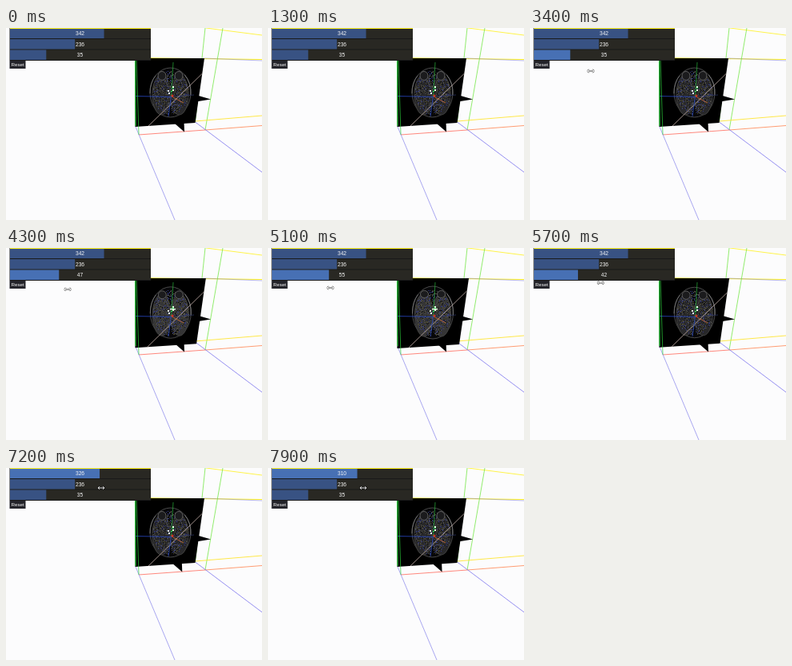
Animation, 320 px wide and 241 px high, one loop 8 s. Source, as an HTML page with a canvas:

```html
<!DOCTYPE html>
<html>
<head>
<meta charset="utf-8">
<style>
html, body { margin: 0; width: 100%; height: 100%; overflow: hidden; background: #fcfcfd; }
canvas { display: block; width: 320px; height: 241px; }
</style>
</head>
<body>
<canvas id="stage" width="320" height="241"></canvas>
<script>
const ctx = document.getElementById('stage').getContext('2d');
const LOOP = 8000;

// Keys are [time, value] pairs with linear motion between them.
function track(keys, t) {
  if (t <= keys[0][0]) return keys[0][1];
  for (let i = 1; i < keys.length; i++) {
    const [t0, a] = keys[i - 1], [t1, b] = keys[i];
    if (t <= t1) return a + (b - a) * (t - t0) / (t1 - t0);
  }
  return keys[keys.length - 1][1];
}

const sagittal = [[6500, 342], [7900, 310]];
const axial = [[3500, 35], [4800, 55], [5200, 55], [6000, 35]];
const cursorX = [[2700, 62], [3400, 76], [5100, 78], [5500, 78], [6300, 119]];
const cursorY = [[2700, 34], [3400, 54], [5100, 50], [5500, 50], [6300, 25]];

function line(color, x0, y0, x1, y1, width = 0.8) {
  ctx.strokeStyle = color;
  ctx.lineWidth = width;
  ctx.beginPath();
  ctx.moveTo(x0, y0);
  ctx.lineTo(x1, y1);
  ctx.stroke();
}

function poly(color, ...p) {
  ctx.fillStyle = color;
  ctx.beginPath();
  for (let i = 0; i < p.length; i += 2) ctx.lineTo(p[i], p[i + 1]);
  ctx.fill();
}

function oval(x, y, rx, ry, fill, stroke, from = 0, to = 7) {
  ctx.beginPath();
  ctx.ellipse(x, y, rx, ry, 0, from, to);
  if (fill) { ctx.fillStyle = fill; ctx.fill(); }
  if (stroke) { ctx.strokeStyle = stroke; ctx.lineWidth = 1; ctx.stroke(); }
}

function random(seed) {
  return () => (seed = seed * 16807 % 2147483647) / 2147483647;
}

function brain(k) {
  const x = 205.5 + k * 0.5, y = 81, rx = 25.5, ry = 31 + k * 2;
  oval(x, y, rx, ry, '#08080a', '#4a4a4a');
  // The skull is brightest along the upper sides.
  oval(x, y, rx, ry, null, '#777', -0.8, 0.1);
  oval(x, y, rx, ry, null, '#6c6c6c', 3.1, 3.9);
  for (const side of [-1, 1])
    oval(x + side * 11, y + 3, 11.5, 25 + k * 2, k > 0.5 ? '#353536' : '#28282a', '#41413f');

  const rnd = random(4217), tones = ['#343a80', '#51514c', '#494630', '#101012'];
  for (let i = 0; i < 850; i++) {
    const a = rnd() * 6.283, r = Math.sqrt(rnd()) * 0.88;
    ctx.fillStyle = tones[Math.floor(rnd() * 4)];
    ctx.fillRect(Math.round(x + Math.cos(a) * rx * r), Math.round(y + Math.sin(a) * ry * r), 1, 1);
  }

  for (const side of [-1, 1]) {
    const ex = x + side * 10.5;
    oval(ex, 60 - k * 2, 5, 5.5 - k, '#1b1b1d', '#5e5e5e');
    line('#55554f', ex - side * 4, 65, x + side * 3, 74);
  }
  poly('#08080a', x - 3, y + ry - 1, x, y + ry - 14, x + 3, y + ry - 1);
}

function slices(v1, k) {
  const shift = (v1 - 342) * 0.17;
  poly('#000', 211 + shift, 120, 223 + shift, 130.5, 222.5 + shift, 117);
  poly('#000', 234, 83, 256, 89.5, 231, 93.5);
  poly('#000', 161, 38, 248 + 3 * k, 38, 236.5 + 2.5 * k, 119 + 2 * k, 161.5, 124 + 2 * k);
  brain(k);

  // Where the three planes cross
  line('#2948c5', 162, 85.5, 207, 86.5);
  line('#354079', 207, 86, 235, 84, 0.6);
  line('#c4b0aa', 245.5 + 3 * k, 57 - 3 * k, 178 - 2 * k, 123 + 2 * k);
  line('#239b32', 209, 43, 206.5, 86);
  line('#2546b5', 206.5, 86, 203, 111);
  line('#d06d36', 207, 86, 222, 94);
  oval(208, 85, 1.6, 1.6, '#c83624');
  ctx.fillStyle = '#e4ffe4';
  for (const [x, y] of [[208, 73], [208, 77], [202, 78], [203, 81]])
    ctx.fillRect(x, y, 2, 2);
  if (k > 0.5) ctx.fillRect(205, 76, 7, 1.5);
  ctx.fillStyle = '#32e65a';
  ctx.fillRect(208, 75, 2, 1);
  ctx.fillRect(206, 79, 2, 1);
}

function box() {
  line('#fff21c', 250, 0, 320, 9);
  line('#fff21c', 162, 37.5, 320, 39.5, 1);
  line('#5555cf', 248, 38, 320, 41, 0.4);
  line('#77e84a', 249, 0, 236.5, 118);
  line('#77e84a', 271, 0, 249, 128);
  line('#ffe21c', 236.5, 117, 320, 110);
  line('#ff6a5c', 166, 134, 249, 128);
  line('#ff8450', 249, 128, 320, 122.5);
  line('#7b74ee', 236.5, 118, 320, 181);
  line('#8482ea', 162, 124, 211, 241, 0.7);
}

function label(text, x, y, align, size) {
  ctx.font = size + 'px "Liberation Sans", Arial, sans-serif';
  ctx.textAlign = align;
  ctx.textBaseline = 'middle';
  ctx.fillStyle = '#f6f6f6';
  ctx.fillText(text, x, y);
}

function slider(y, value, max, active) {
  ctx.fillStyle = '#292823';
  ctx.fillRect(5, y, 176, 12.5);
  ctx.fillStyle = active ? '#4770b4' : '#385283';
  ctx.fillRect(5, y, 176 * value / max, 12.5);
  label(Math.round(value), 92.5, y + 7, 'center', 6.7);
}

function panel(v1, v3, t) {
  ctx.fillStyle = '#191919';
  ctx.fillRect(4.5, 0, 176.5, 41);
  slider(0.5, v1, 512, t > 6200);
  slider(14, 236, 512, false);
  slider(27.5, v3, 136, t > 3200 && t < 6100);
  ctx.fillStyle = '#fff21c';
  ctx.fillRect(5, 0, 176, 1);
  ctx.fillStyle = '#24242a';
  ctx.fillRect(4.5, 41, 20, 10);
  label('Reset', 6.5, 45.8, 'left', 6.2);
}

function cursor(x, y) {
  const arrow = (color, w) => {
    line(color, x - 3.5, y, x + 3.5, y, w);
    for (const s of [-1, 1]) {
      line(color, x + s * 4, y, x + s * 2, y - 1.7, w);
      line(color, x + s * 4, y, x + s * 2, y + 1.7, w);
    }
  };
  arrow(y > 41 ? '#555' : '#111', 2);
  arrow('#fff', 0.9);
}

function draw(now) {
  const t = now % LOOP;
  const v1 = track(sagittal, t), v3 = track(axial, t), k = (v3 - 35) / 20;
  ctx.fillStyle = '#fcfcfd';
  ctx.fillRect(0, 0, 320, 241);
  box();
  slices(v1, k);
  line('#2bd03c', 161.5, 38, 162, 123, 1.2);
  line('#2bd03c', 163, 38, 166, 134, 0.7);
  panel(v1, v3, t);
  if (t >= 2700) cursor(track(cursorX, t), track(cursorY, t));
  requestAnimationFrame(draw);
}
requestAnimationFrame(draw);
</script>
</body>
</html>
```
* * * * * * *
Exercise details
Tally the lines of the material above that include the string "oval", then give the number with no other text.

Solution for this problem
7